To improve safety even further, it is important to bring existing structures up to scratch, for example by retrofitting historic sites. Last April’s magnitude 7.9 Nepal earthquake, which killed 8,000 people, provided a grim illustration when it felled the landmark Dharahara tower in Kathmandu.
The death toll in Saturday’s magnitude 7.8 earthquake in Ecuador, the country’s strongest in decades, has already climbed to more than 400. Rescue workers are still hunting in the rubble for survivors, and over 2,600 people are listed as injured.
The quake destroyed 805 buildings and damaged over 600 more, including scores of schools, according to data from the UN Office for the Coordination of Humanitarian Affairs.
“Across Manabi and Esmeralda provinces, the earthquake has damaged or destroyed homes, hospitals, roads and businesses, power lines have been cut,” said UN Emergency Relief Coordinator Mr. Stephen O’Brien.
The collapse of several hotels in the Pacific coast tourist region has also made international headlines.
“The Government of Ecuador is leading the response, rescuing trapped people, distributing food and other relief supplies, and providing emergency shelter,” said Mr. O’Brien.
“I pay tribute to the prompt actions of the local emergency responders, especially the search and rescue teams, and preparedness measures taken by the Ecuadorean authorities, which have undoubtedly saved lives,” he added.
In Japan, meanwhile, the authorities said that at least 44 people died and 1,000 were injured in the two powerful earthquakes in the southwest of the country: a magnitude 6.4 on Thursday and a magnitude-7.3 on Saturday.
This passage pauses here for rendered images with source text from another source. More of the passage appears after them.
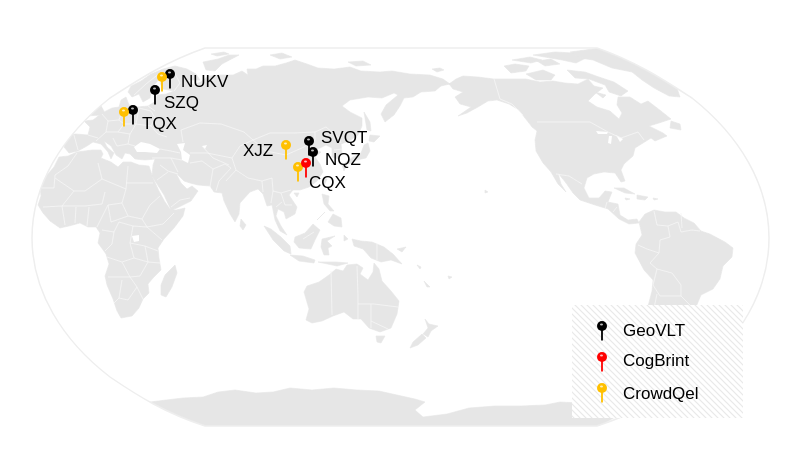
<!DOCTYPE html>
<html lang="en">
<head>
<meta charset="utf-8">
<title>Partner locations world map</title>
<style>
:root {
  --paper: #ffffff;
  --land: #e6e6e6;
  --border: #f7f7f7;
  --frame: #eeeeee;
  --hatch: #e9e9e9;
  --ink: #000000;
  --black-pin: #000000;
  --red-pin: #ff0000;
  --yellow-pin: #ffc000;
}
html, body { margin: 0; width: 800px; height: 450px; overflow: hidden; background: var(--paper); }
svg { display: block; }
.frame { fill: none; stroke: var(--frame); stroke-width: 1.5; }
.land { fill: var(--land); stroke: var(--land); stroke-width: .6; stroke-linejoin: round; }
.water { fill: var(--paper); }
.borders { fill: none; stroke: var(--border); stroke-width: .8; stroke-linejoin: round; }
.labels { font: 17px "Liberation Sans", Arial, sans-serif; fill: var(--ink); }
.black { color: var(--black-pin); }
.red { color: var(--red-pin); }
.yellow { color: var(--yellow-pin); }
</style>
</head>
<body>
<svg width="800" height="450" viewBox="0 0 800 450" role="img" aria-label="World map with project partner pins">
  <defs>
    <path id="globe" d="M205 48H597C637 62 664 80 692 98C740 136 769 185 769 238S740 340 692 377C664 396 637 413 597 426H205C165 413 138 396 110 377C62 340 32 291 32 238S62 136 110 98C138 80 165 62 205 48Z"/>
    <clipPath id="globe-clip"><use href="#globe"/></clipPath>
    <pattern id="hatching" width="6" height="6" patternUnits="userSpaceOnUse">
      <rect width="6" height="6" fill="var(--paper)"/>
      <path d="M-1 -1L7 7M-1 5L1 7M5 -1L7 1" stroke="var(--hatch)" stroke-width="1.2"/>
    </pattern>
    <g id="pin">
      <path d="M0 0V14.500" stroke="currentColor" stroke-width="1.8"/>
      <circle r="5" fill="currentColor"/>
      <ellipse cx="-.5" cy="-1.500" rx="1.500" ry="1" fill="#fff" opacity=".75"/>
    </g>
  </defs>

  <g clip-path="url(#globe-clip)">
    <g class="land">
      <path id="africa" d="M59 157L68 156 77 152 92 150 101 150 103 154 101 158 111 162 118 167 123 162 131 162 139 165 149 166 153 178 159 191 165 202 170 209 176 210 185 208 183 216 174 228 164 239 158 248 159 258 161 270 153 278 148 284 149 293 143 299 139 308 132 316 121 318 117 311 113 299 107 285 105 276 109 264 106 254 98 243 100 233 96 227 88 227 80 223 69 226 60 228 50 221 43 213 38 205 41 196 40 187 47 175 54 167Z"/>
      <path id="madagascar" d="M175 265L177 273 172 287 166 297 161 295 161 285 165 275Z"/>
      <path id="eurasia" d="M64 147L68 135 76 134 88 135 90 127 84 121 93 120 102 113 112 108 119 107 121 100 126 97 129 105 137 107 148 106 156 101 157 95 166 94 174 91 163 89 160 83 166 76 161 77 154 85 151 92 150 98 143 102 139 94 132 97 128 92 131 86 141 81 151 74 163 69 175 66 187 69 196 74 200 80 188 80 193 85 201 82 208 76 220 75 233 75 242 71 248 75 247 69 256 69 263 66 275 66 286 63 295 60 307 64 318 68 334 69 350 67 361 71 380 72 392 71 410 74 430 75 443 79 450 84 441 86 435 91 421 92 413 97 404 98 400 106 394 115 385 122 381 114 386 105 398 95 394 93 382 98 368 97 350 100 342 106 350 112 362 118 362 126 358 135 349 141 341 144 342 153 337 159 332 157 332 148 326 145 320 148 312 150 321 152 315 157 320 164 323 172 317 181 309 187 300 190 293 190 289 195 297 207 295 214 286 219 284 212 278 209 276 216 281 226 287 235 280 231 275 220 272 205 267 206 263 194 258 189 250 192 240 203 239 214 235 222 230 214 224 201 222 193 214 192 210 186 198 185 190 183 184 181 176 173 181 183 187 189 192 186 198 191 191 201 177 208 171 210 164 195 157 184 152 176 153 165 155 159 145 160 135 159 130 154 125 153 122 159 116 155 111 146 104 141 107 147 114 153 111 159 108 152 101 144 93 142 87 146 78 151 69 153Z"/>
      <path id="britain" d="M84 116L91 111 91 106 99 98 105 99 100 104 104 111 103 115Z"/>
      <path id="ireland" d="M81 112L88 105 93 107 88 113Z"/>
      <path id="nordic-islands" d="M203 62L218 59 229 55 239 55 222 64 215 71 206 70ZM211 54L224 52 229 54 217 56ZM270 55L282 53 292 57 280 59ZM348 62L363 61 371 65 356 66ZM432 69L440 68 444 70 437 72Z"/>
      <path id="japan" d="M370 135L380 136 374 142 369 141ZM368 143L370 151 366 158 357 160 349 164 345 163 353 157 361 153 364 145ZM364 112L370 122 371 131 367 130ZM342 165L347 164 344 171Z"/>
      <path id="taiwan-hainan" d="M324 178L327 179 324 186ZM294 193L299 193 297 197Z"/>
      <path id="philippines" d="M322 194L329 196 328 204 334 211 330 211 324 204ZM333 214L341 218 342 227 334 226 328 222ZM324 213L317 220 325 212Z"/>
      <path id="sumatra-java" d="M264 226L271 229 281 237 290 246 291 254 284 251 273 240ZM290 255L303 256 315 260 314 263 299 261ZM318 262L336 262 348 263 337 266Z"/>
      <path id="borneo-sulawesi" d="M295 237L305 233 313 224 320 230 315 240 311 249 299 248 294 242ZM322 239L335 236 327 241 332 246 328 248 329 255 324 255 321 247ZM344 235L348 239 344 241Z"/>
      <path id="new-guinea" d="M352 239L361 241 372 242 384 247 393 254 402 264 391 260 381 262 371 258 363 249 354 246ZM397 249L406 247 402 252Z"/>
      <path id="sri-lanka" d="M241 219L246 225 243 230 240 226Z"/>
      <path id="australia" d="M304 292L307 286 319 282 329 275 336 269 343 271 347 265 357 264 363 268 360 274 368 280 373 272 374 263 379 269 382 281 391 291 399 301 397 314 391 328 380 332 369 328 361 319 353 319 344 312 333 316 322 321 312 323 306 320 309 309Z"/>
      <path id="tasmania" d="M376 336L385 336 381 343 377 342Z"/>
      <path id="new-zealand" d="M425 319L429 324 438 326 431 331 428 337 423 334 428 328ZM422 334L426 338 418 345 410 348 413 342Z"/>
      <path id="pacific-islands" d="M417 265L421 267 420 269ZM424 281L430 287 427 287ZM448 276L452 277 449 279ZM485 190L488 192 485 193Z"/>
      <path id="north-america" d="M449 84L456 79 463 76 478 77 494 79 511 79 526 79 540 82 553 81 565 83 578 84 588 79 594 86 603 88 595 94 588 101 597 107 610 111 619 119 622 113 617 105 618 97 630 97 641 104 648 101 661 111 671 119 659 123 649 126 655 129 663 133 667 136 655 141 651 138 643 143 635 148 633 156 624 164 621 170 625 181 621 182 615 173 604 172 594 174 587 178 584 188 589 198 599 198 605 191 612 192 608 202 618 204 620 215 628 220 637 219 639 223 629 224 619 219 608 209 595 205 580 200 573 193 566 183 558 173 561 184 566 192 558 184 551 172 543 163 536 151 535 140 537 131 532 127 525 118 519 110 509 104 497 100 488 101 478 107 467 113 458 116 471 107 460 104 455 97 463 92 453 89Z"/>
      <path id="canadian-arctic" d="M504 66L515 64 529 66 526 71 511 73ZM526 74L543 70 555 75 551 80 536 80ZM512 60L530 57 542 60 531 63ZM537 61L551 59 560 64 545 66ZM533 55L555 52 574 53 590 56 576 63 562 60ZM567 70L585 72 599 77 614 82 628 91 621 96 609 92 605 85 589 79 575 78ZM595 92L606 95 603 98Z"/>
      <path id="greenland" d="M570 52L600 48 650 68 676 85 680 97 669 96 654 88 642 80 632 72 612 68 593 60 580 58Z"/>
      <path id="newfoundland" d="M671 121L680 124 681 130 670 128Z"/>
      <path id="caribbean" d="M614 188L624 188 635 194 625 193ZM637 195L648 197 645 200 637 199ZM625 198L630 199 626 200ZM653 198L658 199 654 200Z"/>
      <path id="south-america" d="M639 222L645 214 654 210 665 212 676 212 684 218 694 223 701 231 710 234 725 242 733 248 732 257 723 266 720 279 713 289 701 295 696 307 688 320 678 324 676 333 664 342 660 352 652 360 655 374 645 371 638 357 640 333 647 310 652 291 653 280 644 270 635 253 636 244 642 235Z"/>
      <path id="antarctica" d="M150 402L166 400 183 398 203 397 218 392 235 390 256 393 273 392 290 388 312 390 334 388 357 390 379 391 397 395 415 399 425 402 415 410 423 417 447 414 469 408 495 406 520 406 545 405 560 402 580 403 596 398 613 395 605 405 590 415 620 414 597 428H202Z"/>
    </g>
    <g class="water">
      <path id="black-sea" d="M134 147L141 142 150 144 160 149 157 153 145 152 137 152Z"/>
      <path id="caspian-sea" d="M177 144L185 143 183 150 190 155 188 163 182 160 181 152Z"/>
      <path id="inland-lakes" d="M202 146L207 145 205 149ZM132 236L139 235 139 241 134 242ZM596 131L608 132 607 134 598 134ZM609 136L612 136 611 144 608 143ZM616 135L623 139 620 142Z"/>
    </g>
    <g class="borders">
      <path id="africa-borders" d="M42 188L54 188 55 175 68 166 77 153M55 178L74 191 85 191 102 179 98 163M102 179L126 189 128 166M126 183L153 183M62 206L74 191M43 207L62 206 65 225M62 206L85 206 102 204 105 192M75 223L76 207M87 226L89 207M97 227L108 205 122 203 126 189M108 205L111 222 128 216 142 219 150 205 160 196M122 203L128 216M102 230L114 232 112 244 105 251M114 232L119 222 133 226 130 243 134 258 122 262 107 257M133 226L147 227 162 240M142 219L147 227 163 224 174 213M130 243L145 246 158 251M145 246L148 262 160 263M134 258L148 262 140 276 130 277 122 262M108 277L130 277 137 287 143 299M122 280L119 298 128 300 137 287M114 303L119 298"/>
      <path id="europe-borders" d="M74 135L78 150M88 135L98 138M102 114L108 121 106 132 96 141M108 121L119 120 123 107M106 132L118 132 124 124 119 120M124 124L136 124 139 108M118 132L130 134 136 124M130 134L128 144 117 146 113 138M128 144L135 146M136 124L151 126 158 134 167 137M139 108L151 111 155 118 151 126M148 106L155 111M134 95L146 84 160 73 174 72M174 72L180 83 174 91"/>
      <path id="asia-borders" d="M160 149L171 151 180 153M152 158L171 158 178 172M171 158L182 160M160 165L168 171 178 174M157 180L168 172M171 207L180 200 190 198M190 163L202 161 213 169 210 187M213 169L225 164 231 168 219 181 216 191M183 142L181 130 200 123 221 124 244 132 253 140 240 146 232 158 207 153 190 153M202 146L213 158 229 165M253 140L270 133 294 133 315 132 326 127 339 138 341 143M253 140L266 151 286 155 304 147 315 140 315 132M232 158L236 170 248 178 262 181 272 178M236 170L226 181M262 181L263 192M272 178L273 191 281 193 291 190M273 191L271 203M281 193L285 205 292 205M276 207L282 202M334 150L342 149"/>
      <path id="oceania-borders" d="M377 244V260M303 239L314 232M331 271L332 315M357 266L358 296V320M358 304L374 304 398 307M371 304V328M371 321L388 329"/>
      <path id="americas-borders" d="M494 79L500 99 512 104 523 115M537 122H590L608 132 621 138 638 132 644 140M556 174L569 176 582 184M607 202L605 209M617 207L613 212M654 211L657 225 668 226 670 237 660 240 659 253 647 249 638 245M668 226L678 222 681 232 692 230 700 231M681 213L682 228M659 253L650 263 657 269 672 273 681 285 681 296 690 305 681 313M657 269L653 285 660 296 681 296M657 294L650 327 646 360"/>
    </g>
  </g>
  <use class="frame" href="#globe"/>

  <g id="location-pins">
    <use class="black" href="#pin" x="170" y="74"/>
    <use class="yellow" href="#pin" x="162" y="77"/>
    <use class="black" href="#pin" x="155" y="90"/>
    <use class="black" href="#pin" x="133" y="110"/>
    <use class="yellow" href="#pin" x="124" y="112"/>
    <use class="yellow" href="#pin" x="286" y="145"/>
    <use class="black" href="#pin" x="309" y="141"/>
    <use class="black" href="#pin" x="313" y="152"/>
    <use class="yellow" href="#pin" x="298" y="167"/>
    <use class="red" href="#pin" x="306" y="163"/>
  </g>
  <g id="location-labels" class="labels">
    <text x="181" y="87">NUKV</text>
    <text x="164" y="108">SZQ</text>
    <text x="142" y="129">TQX</text>
    <text x="243" y="156">XJZ</text>
    <text x="321" y="143">SVQT</text>
    <text x="325" y="165">NQZ</text>
    <text x="309" y="188">CQX</text>
  </g>

  <g id="legend">
    <rect x="572" y="305" width="171" height="113" fill="url(#hatching)"/>
    <use class="black" href="#pin" x="602" y="326"/>
    <use class="red" href="#pin" x="602" y="357"/>
    <use class="yellow" href="#pin" x="602" y="388"/>
    <g class="labels">
      <text x="623" y="336">GeoVLT</text>
      <text x="623" y="366">CogBrint</text>
      <text x="623" y="399">CrowdQel</text>
    </g>
  </g>
</svg>
</body>
</html>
They are the biggest since the Great East Japan Earthquake and Tsunami of 2011, which left more than 19,000 people dead or missing.
Japan is a case study for strictly-enforced building codes that prioritise seismic risk reduction and are reviewed regularly in the light of developments in construction technology and early warning. As a result, the regular earthquakes that hit the country usually cause minimal damage.
Ecuador has also been bolstering its own building rules.
In January 2015, its Ministry of Urban Development and Housing released new regulations, capping a process that began in 2008 and saw Ecuadorian officials and the construction sector work together with foreign experts to share lessons and best practice.
The issue was given fresh global impetus in March last year when the international community adopted the Sendai Framework for Disaster Risk Reduction, a 15-year blueprint for saving lives and livelihoods in the face of natural and man-made hazards. Besides seeking better seismic safety, the Sendai Framework also calls on countries to avoid construction on land susceptible to liquefaction, landslides and subsidence in the event of an earthquake.
“We need to build better in the first place and not just build back better after the event,” said Mr. Glasser.